■ Your goal: Your answer should consist of each line below that contains the string "left".

##### Provided information #####

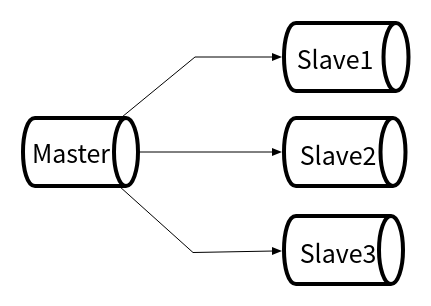
<!DOCTYPE html>
<html lang="en">
<head>
<meta charset="utf-8">
<title>Master and slave replication</title>
<style>
:root { --paper: #fff; --ink: #000; }
* { box-sizing: border-box; }
html, body { margin: 0; background: var(--paper); }
.diagram {
  position: relative;
  width: 431px;
  height: 306px;
  overflow: hidden;
  background: var(--paper);
  color: var(--ink);
  font-family: "Noto Sans CJK SC", "Noto Sans", sans-serif;
  font-size: 25px;
  line-height: 36px;
}
.shapes { position: absolute; inset: 0; display: block; }
.connectors { fill: none; stroke: var(--ink); stroke-width: 1; }
.arrowhead { fill: var(--ink); stroke: none; }
.cylinders { fill: var(--paper); stroke: var(--ink); stroke-width: 4; }
.label {
  position: absolute;
  width: 90px;
  height: 36px;
  text-align: center;
  white-space: nowrap;
}
.master { left: 26px; top: 134px; }
.slave-1 { left: 290px; top: 40px; }
.slave-2 { left: 293px; top: 136px; }
.slave-3 { left: 293px; top: 234px; }
</style>
</head>
<body>
<main class="diagram">
  <svg class="shapes" width="431" height="306" viewBox="0 0 431 306" aria-hidden="true">
    <defs>
      <path id="arrow" class="arrowhead" d="M0 0L-10 -4V4Z"/>
    </defs>
    <g class="connectors">
      <path d="M122 117L195 57H274"/>
      <path d="M138 152H274"/>
      <path d="M119 186L193 252.5L274 251"/>
      <use href="#arrow" x="282" y="57"/>
      <use href="#arrow" x="282" y="152"/>
      <use href="#arrow" x="282" y="251"/>
    </g>
    <g class="cylinders">
      <g>
        <path d="M126 118H35C19 118 19 186 35 186H126"/>
        <ellipse cx="126" cy="152" rx="12" ry="34"/>
      </g>
      <g>
        <path d="M396 23H296C280 23 280 91 296 91H396"/>
        <ellipse cx="396" cy="57" rx="12.5" ry="34"/>
      </g>
      <g>
        <path d="M393 118H296C280 118 280 186 296 186H393"/>
        <ellipse cx="393" cy="152" rx="12.5" ry="34"/>
      </g>
      <g>
        <path d="M391 216H296C280 216 280 284 296 284H391"/>
        <ellipse cx="391" cy="250" rx="12" ry="34"/>
      </g>
    </g>
  </svg>
  <div class="label master">Master</div>
  <div class="label slave-1">Slave1</div>
  <div class="label slave-2">Slave2</div>
  <div class="label slave-3">Slave3</div>
</main>
</body>
</html>
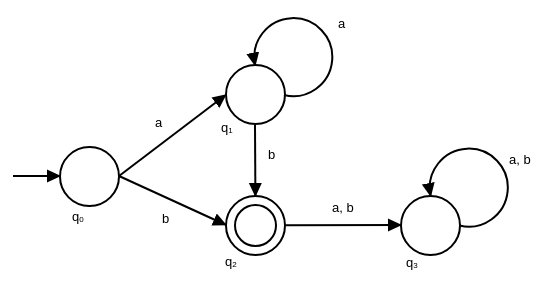
<!DOCTYPE html>
<html lang="en">
<head>
<meta charset="utf-8">
<title>Finite automaton</title>
<style>
:root { --ink: #000; --paper: #fff; }
* { box-sizing: border-box; }
html, body { margin: 0; background: var(--paper); overflow: hidden; }
.automaton {
  position: relative;
  width: 544px;
  height: 284px;
  overflow: hidden;
  background: var(--paper);
  color: var(--ink);
  font: 13px/16px "Liberation Sans", Arial, sans-serif;
}
.transitions { position: absolute; inset: 0; fill: none; stroke: var(--ink); stroke-width: 2; }
.arrowhead { fill: var(--ink); stroke: none; }
.state {
  position: absolute;
  left: calc(var(--x) - 30.5px);
  top: calc(var(--y) - 30.5px);
  width: 61px;
  height: 61px;
  border: 2px solid var(--ink);
  border-radius: 50%;
}
.accepting::after {
  content: "";
  position: absolute;
  inset: 7px;
  border: 2px solid var(--ink);
  border-radius: 50%;
}
.label { position: absolute; left: var(--x); top: var(--y); white-space: nowrap; }
.label sub { font-size: 8px; line-height: 0; vertical-align: -1px; }
</style>
</head>
<body>
<main class="automaton">
  <svg class="transitions" width="544" height="284" viewBox="0 0 544 284" aria-hidden="true">
    <defs>
      <marker id="arrow" markerUnits="userSpaceOnUse" markerWidth="14" markerHeight="14" refX="12" refY="7" orient="auto">
        <polygon class="arrowhead" points="0,0.5 14,7 0,13.5"/>
      </marker>
    </defs>
    <g marker-end="url(#arrow)">
      <line x1="13" y1="176" x2="59" y2="176"/>
      <line x1="119" y1="176" x2="225" y2="95.5"/>
      <line x1="119" y1="176" x2="225" y2="224.5"/>
      <line x1="255" y1="125" x2="255.4" y2="195"/>
      <line x1="285" y1="225.3" x2="400" y2="225"/>
      <path d="M284 95A39 39 0 1 0 255 64.5"/>
      <path d="M459.5 225.5A39 39 0 1 0 430.5 195"/>
    </g>
  </svg>

  <div class="state" style="--x:89.5px;--y:176.5px"></div>
  <div class="state" style="--x:255.5px;--y:94.5px"></div>
  <div class="state accepting" style="--x:255.5px;--y:225.5px"></div>
  <div class="state" style="--x:430.5px;--y:225.5px"></div>

  <span class="label" style="--x:72px;--y:209px">q<sub>0</sub></span>
  <span class="label" style="--x:221px;--y:120px">q<sub>1</sub></span>
  <span class="label" style="--x:225px;--y:254px">q<sub>2</sub></span>
  <span class="label" style="--x:406px;--y:255px">q<sub>3</sub></span>

  <span class="label" style="--x:155px;--y:115px">a</span>
  <span class="label" style="--x:162px;--y:211px">b</span>
  <span class="label" style="--x:338px;--y:16px">a</span>
  <span class="label" style="--x:268px;--y:147px">b</span>
  <span class="label" style="--x:332px;--y:200px">a, b</span>
  <span class="label" style="--x:509px;--y:152px">a, b</span>
</main>
</body>
</html>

#####

■ Answer below:
.master { left: 26px; top: 134px; }
.slave-1 { left: 290px; top: 40px; }
.slave-2 { left: 293px; top: 136px; }
.slave-3 { left: 293px; top: 234px; }
  left: calc(var(--x) - 30.5px);
.label { position: absolute; left: var(--x); top: var(--y); white-space: nowrap; }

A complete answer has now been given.